Nephew of Felice Nazzaro. Biagio was killed driving a FIAT in the French Grand Prix of 1922.
Biagio Nazzaro was born in Turin, Italy, and was nephew of the more famous Felice Nazzaro.
He started out racing motorcycles, winning the Italian Moto GP in 1921 on an Indian. He also won the Raid Nord-Sud, a motorcycle race from Milano to Napol with an average speed of 48,6 km/h.
He switched to racing cars and in 1922 entered the Targa Florio. On the second lap he took a hairpin too quickly and the right wheel dropped of the road, flipping the car over. Fortunately Nazaro and his mechanic were unhurt. However rumours can be faster than a racing car and soon after the crash the news was sent out around the world that the great Felice Nazzaro, winner of the 1907 French GP, the winner of the 1907 and 1913 Targa Florio, had had a fatal crash in his attempt to take his third win.

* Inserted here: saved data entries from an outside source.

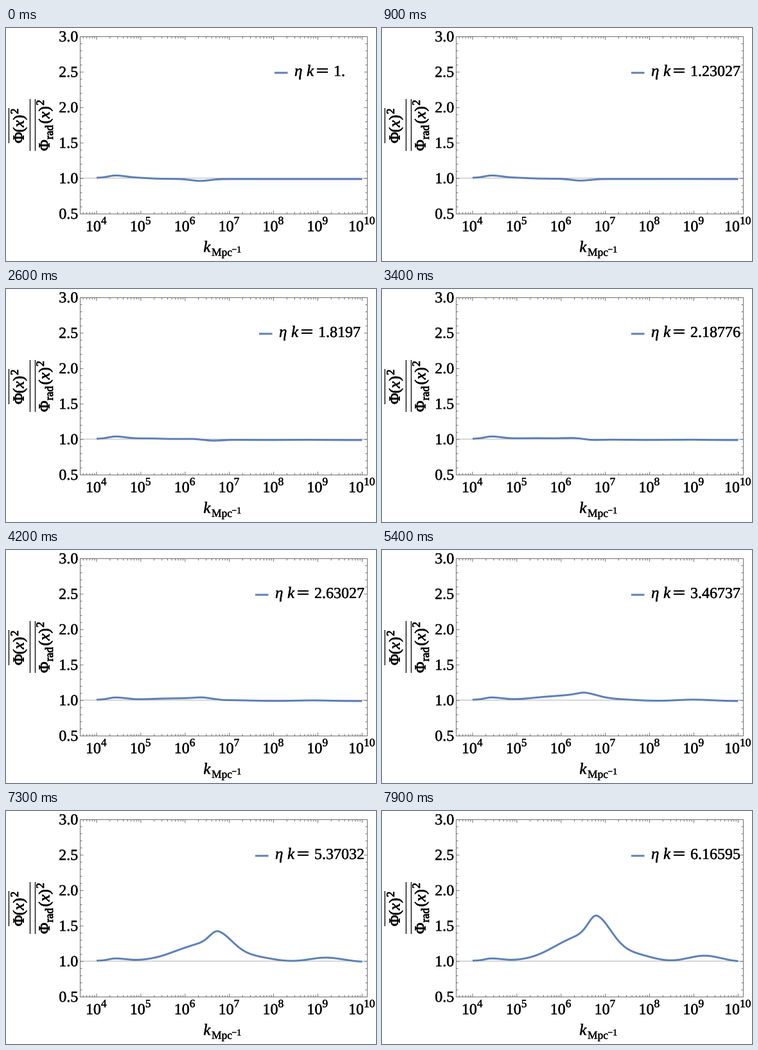
Write a matplotlib script that moves like this. It is 576x364 px and loops after 8000 ms.

```python
import numpy as np
import matplotlib.pyplot as plt
from matplotlib.animation import FuncAnimation
from matplotlib.patheffects import withStroke

W, H, DPI = 576, 364, 100
PT = 72 / DPI                      # points per pixel
BLUE, GRAY = "#5e81b5", "#6e6e6e"
LEFT, RIGHT, TOP, BOTTOM = 115.5, 562.5, 13.5, 290.5
DECADE, X4 = 68.9, 141             # pixels per decade, place of 10^4
UNIT, Y1 = 110.8, 234.9            # pixels per unit, place of 1.0
BIG, SMALL, TINY = 24, 17.5, 14
FRAMES, STEP = 80, 100

fig = plt.figure(figsize=(W / DPI, H / DPI), dpi=DPI, facecolor="white")
ax = fig.add_axes([0, 0, 1, 1])
ax.set_xlim(0, W)
ax.set_ylim(H, 0)
ax.axis("off")


def text(x, y, s, size=BIG, italic=False, ha="left", rotation=0,
         family="Liberation Serif", weight=0.35):
    stroke = withStroke(linewidth=weight * PT, foreground="black")
    return ax.text(x, y, s, fontsize=size * PT, family=family,
                   style="italic" if italic else "normal", color="black",
                   ha=ha, va="baseline", rotation=rotation,
                   rotation_mode="anchor", path_effects=[stroke])


def line(xs, ys, color=GRAY, width=1, z=1):
    return ax.plot(xs, ys, color=color, lw=width * PT, zorder=z, snap=False,
                   solid_capstyle="butt")[0]


# Frame, ticks and tick labels
line([LEFT, RIGHT], [234.5, 234.5], "#b4b4b4", 1, 0)
line([LEFT, RIGHT, RIGHT, LEFT, LEFT], [TOP, TOP, BOTTOM, BOTTOM, TOP])


def x_tick(x, size):
    line([x, x], [BOTTOM, BOTTOM - size])
    line([x, x], [TOP, TOP + size])


def y_tick(y, size):
    line([LEFT, LEFT + size], [y, y])
    line([RIGHT, RIGHT - size], [y, y])


for power in range(3, 11):
    for digit in range(1, 10):
        x = X4 + DECADE * (power + np.log10(digit) - 4)
        if LEFT < x < RIGHT:
            x_tick(x, 5 if digit == 1 else 3)
    if power > 3:
        exponent = str(power)
        x = X4 + DECADE * (power - 4)
        start = x - (BIG + SMALL / 2 * len(exponent)) / 2 - 0.7
        text(start, 317.5, "10")
        text(start + BIG, 306.5, exponent, SMALL)

for tenth in range(5, 31):
    y = BOTTOM - UNIT * (tenth / 10 - 0.5)
    y_tick(y, 5 if tenth % 5 == 0 else 3)
    if tenth % 5 == 0:
        text(112.3, y + 7.5, f"{tenth / 10:.1f}", ha="right")

# Axis labels
text(307.3, 350, "k", 25, italic=True)
text(320, 356, "Mpc", SMALL)
text(351.3, 350.5, "\u22121", TINY)


def up(x, y, s, size=BIG, italic=False):
    text(x, y, s, size, italic, rotation=90, weight=0.8)


def squared(x, y):
    up(x, y, "(")
    up(x, y - 8.2, "x", italic=True)
    up(x, y - 19.2, ")")
    up(x - 8.5, y - 28.5, "2", SMALL)


up(27.5, 180, "\u03a6")
squared(27.5, 163)
up(67.5, 192, "\u03a6")
up(73, 174, "rad", SMALL)
squared(67.5, 149.5)
for x, y0, y1 in [(4, 125, 180), (37, 111, 192), (45, 111, 192)]:
    line([x + 0.5, x + 0.5], [y0, y1], "black", 1.3)


# Curve
def hump(x, centre, left, right):
    """Bell with its own width on either side."""
    d = x - centre
    return np.exp(-0.5 * (d / np.where(d < 0, left, right)) ** 2)


def ratio(log_k, log):
    """Height of the curve; all but the first hump drift with log10(eta k)."""
    u = log_k + 0.79 - log
    grow = 10 ** (log - 0.79)
    step = 1 / (1 + np.exp(-(u - 5.97) / 0.12))
    base = 1.008 - 0.018 * step + 0.032 * hump(log_k, 4.43, 0.16, 0.23)
    dip = 0.028 * (1 - log) * hump(u, 7.12, 0.22, 0.22)
    broad = 0.37 * hump(u, 6.5, 0.6, 0.6) + 0.09 * hump(u, 9.24, 0.38, 0.38)
    peak = 0.33 * hump(u, 6.82, 0.19, 0.33) + 0.07 * hump(u, 7.75, 0.38, 0.38)
    return base - dip + broad * grow ** 2.6 + peak * grow ** 3.3


log_k = np.linspace(4, 10, 400)
xs = X4 + DECADE * (log_k - 4)
curve = line(xs, xs * 0 + Y1, BLUE, 3, 3)

# Legend, centred as one group
swatch = line([0, 0], [70, 70], BLUE, 3, 3)
number = text(0, 75, "")
legend = [(31, text(0, 75, "\u03b7", 25, italic=True)),
          (50, text(0, 75, "k", 25, italic=True)),
          (63, text(0, 75, "=", 27, family="DejaVu Sans", weight=0)),
          (92, number)]


def update(i):
    log = i / 100
    curve.set_ydata(Y1 - UNIT * (ratio(log_k, log) - 1))

    label = f"{10 ** log:.6g}"
    if "." not in label:
        label += "."
    number.set_text(label)
    width = 92 + BIG / 2 * (len(label) - 1) + BIG / 4
    start = 473 - width / 2
    swatch.set_xdata([start, start + 20.5])
    for offset, part in legend:
        part.set_x(start + offset)
    return [curve, swatch] + [part for _, part in legend]


anim = FuncAnimation(fig, update, frames=FRAMES, interval=STEP,
                     init_func=lambda: update(0), repeat=True, repeat_delay=0)
plt.show()
```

In 1922 the French Grand Prix was held on a circuit of 13 Km, just east of Strasbourg. It was laid out on a triangle made of roads between the small Alsacian villages of Entzheim, Innenheim and Dutlenheim, with the start at Duppigheim. The track consisted of 2 fast long straights, with one hairpin at Entzheim, and a winding section of small local roads between Innenheim and Dutlenheim.
The Grand Prix was run under the new 2 liter formula of 1922 and the cars had to have a two seater body, and a maximum dry weight of 650 kilograms. The Ballot and Bugatti cars had some interesting aerodynamic nose and Fiat entered four new 6 cylinder 804s. This car was dominant during the race with Pietro Bordino and Felice Nazzaro.
However after 5 hours, Biagio's car had a problem, loosing a wheel at full speed. The car left the road, hit a tree and barrel rolled. Biagio Nazzaro was killed. Two laps later, Bordino lost a rear wheel and also crashed but fortunately at a slower speed. Later, Fiat engineers discovered a rear axle problem. Apparently after he had finished the race, a mechanic tapped a rear wheel on his car with a hammer and it fell off.
Felice Nazzaro learned of Biagio’s death at the finish.
Only three cars were classified Felice, Pierre De Vizcaya who came second in his Bugatti type 30 and Pierre Marco also in a Bugatti Type 30.